> **Problem to work on**: Every record should be restated exactly, with no images included.

> **Data provided**:
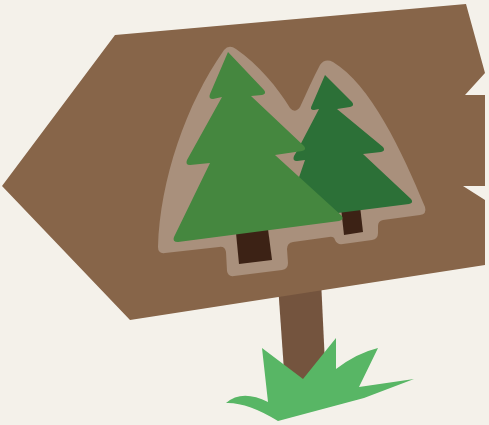
<!DOCTYPE html>
<html lang="en">
<head>
<meta charset="utf-8">
<title>Forest trail sign</title>
<style>
:root {
  --paper: #f4f1ea;
  --board: #876549;
  --post: #74543e;
  --halo: #a9907c;
  --pine-light: #45873f;
  --pine-dark: #2c7037;
  --trunk: #3c2215;
  --grass: #58b665;
}
html, body { margin: 0; background: var(--paper); overflow: hidden; }
svg { display: block; width: 489px; height: 425px; }
.board { fill: var(--board); }
.post { fill: var(--post); }
.halo { fill: var(--halo); }
.pine-light { fill: var(--pine-light); }
.pine-dark { fill: var(--pine-dark); }
.trunk { fill: var(--trunk); }
.grass { fill: var(--grass); }
</style>
</head>
<body>
<svg viewBox="0 0 489 425" role="img" aria-label="Wooden arrow sign with two pine trees, standing in grass">
  <polygon class="post" points="278,285 321,280 326,385 285,385"/>
  <path class="grass" d="M226 403Q242 389 268 402L262 348L303 379L336 338V369Q357 353 378 348L359 387L414 379L364 398L278 421Q247 402 226 403Z"/>
  <polygon class="board" points="115,35 466,4 485,73 465,95 485,95 485,186 463,186 485,200 485,265 130,320 2,186"/>
  <g id="pine-emblem">
    <path class="halo" d="M224 50Q229 44 236 49C259 65 277 87 290 108Q295 114 300 107C307 92 313 78 320 65Q325 58 333 62C370 84 402 151 425 207Q427 214 420 215L383 220Q378 221 378 226V233Q378 239 372 240L343 244Q337 245 335 240Q334 236 329 237L293 242Q287 243 287 249L288 263Q288 269 282 270L234 276Q228 277 227 271L226 252Q225 246 219 247L165 253Q158 254 158 247C160 180 186 104 224 50Z"/>
    <polygon class="trunk" points="341,208 360,206 363,232 344,235"/>
    <path class="pine-dark" d="M325 75L352 102Q355 106 350 107L337 109L383 147Q386 151 381 152L363 154L411 199Q414 203 409 204L338 213L296 186L305 160L297 161Q292 161 294 156L297 151L319 109L314 110Q309 110 312 105Z"/>
    <polygon class="trunk" points="236,233 268,229 272,260 239,264"/>
    <path class="pine-light" d="M228 52L264 90Q267 94 262 95L251 96L304 146Q307 150 302 151L275 155L342 216Q344 220 339 221L178 242Q172 242 174 237L210 163L190 165Q185 165 187 160L222 97L213 99Q208 99 210 94Z"/>
  </g>
</svg>
</body>
</html>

> **Reply to the exercise**:
<!DOCTYPE html>
<html lang="en">
<head>
<meta charset="utf-8">
<title>Forest trail sign</title>
<style>
:root {
  --paper: #f4f1ea;
  --board: #876549;
  --post: #74543e;
  --halo: #a9907c;
  --pine-light: #45873f;
  --pine-dark: #2c7037;
  --trunk: #3c2215;
  --grass: #58b665;
}
html, body { margin: 0; background: var(--paper); overflow: hidden; }
svg { display: block; width: 489px; height: 425px; }
.board { fill: var(--board); }
.post { fill: var(--post); }
.halo { fill: var(--halo); }
.pine-light { fill: var(--pine-light); }
.pine-dark { fill: var(--pine-dark); }
.trunk { fill: var(--trunk); }
.grass { fill: var(--grass); }
</style>
</head>
<body>
<svg viewBox="0 0 489 425" role="img" aria-label="Wooden arrow sign with two pine trees, standing in grass">
  <polygon class="post" points="278,285 321,280 326,385 285,385"/>
  <path class="grass" d="M226 403Q242 389 268 402L262 348L303 379L336 338V369Q357 353 378 348L359 387L414 379L364 398L278 421Q247 402 226 403Z"/>
  <polygon class="board" points="115,35 466,4 485,73 465,95 485,95 485,186 463,186 485,200 485,265 130,320 2,186"/>
  <g id="pine-emblem">
    <path class="halo" d="M224 50Q229 44 236 49C259 65 277 87 290 108Q295 114 300 107C307 92 313 78 320 65Q325 58 333 62C370 84 402 151 425 207Q427 214 420 215L383 220Q378 221 378 226V233Q378 239 372 240L343 244Q337 245 335 240Q334 236 329 237L293 242Q287 243 287 249L288 263Q288 269 282 270L234 276Q228 277 227 271L226 252Q225 246 219 247L165 253Q158 254 158 247C160 180 186 104 224 50Z"/>
    <polygon class="trunk" points="341,208 360,206 363,232 344,235"/>
    <path class="pine-dark" d="M325 75L352 102Q355 106 350 107L337 109L383 147Q386 151 381 152L363 154L411 199Q414 203 409 204L338 213L296 186L305 160L297 161Q292 161 294 156L297 151L319 109L314 110Q309 110 312 105Z"/>
    <polygon class="trunk" points="236,233 268,229 272,260 239,264"/>
    <path class="pine-light" d="M228 52L264 90Q267 94 262 95L251 96L304 146Q307 150 302 151L275 155L342 216Q344 220 339 221L178 242Q172 242 174 237L210 163L190 165Q185 165 187 160L222 97L213 99Q208 99 210 94Z"/>
  </g>
</svg>
</body>
</html>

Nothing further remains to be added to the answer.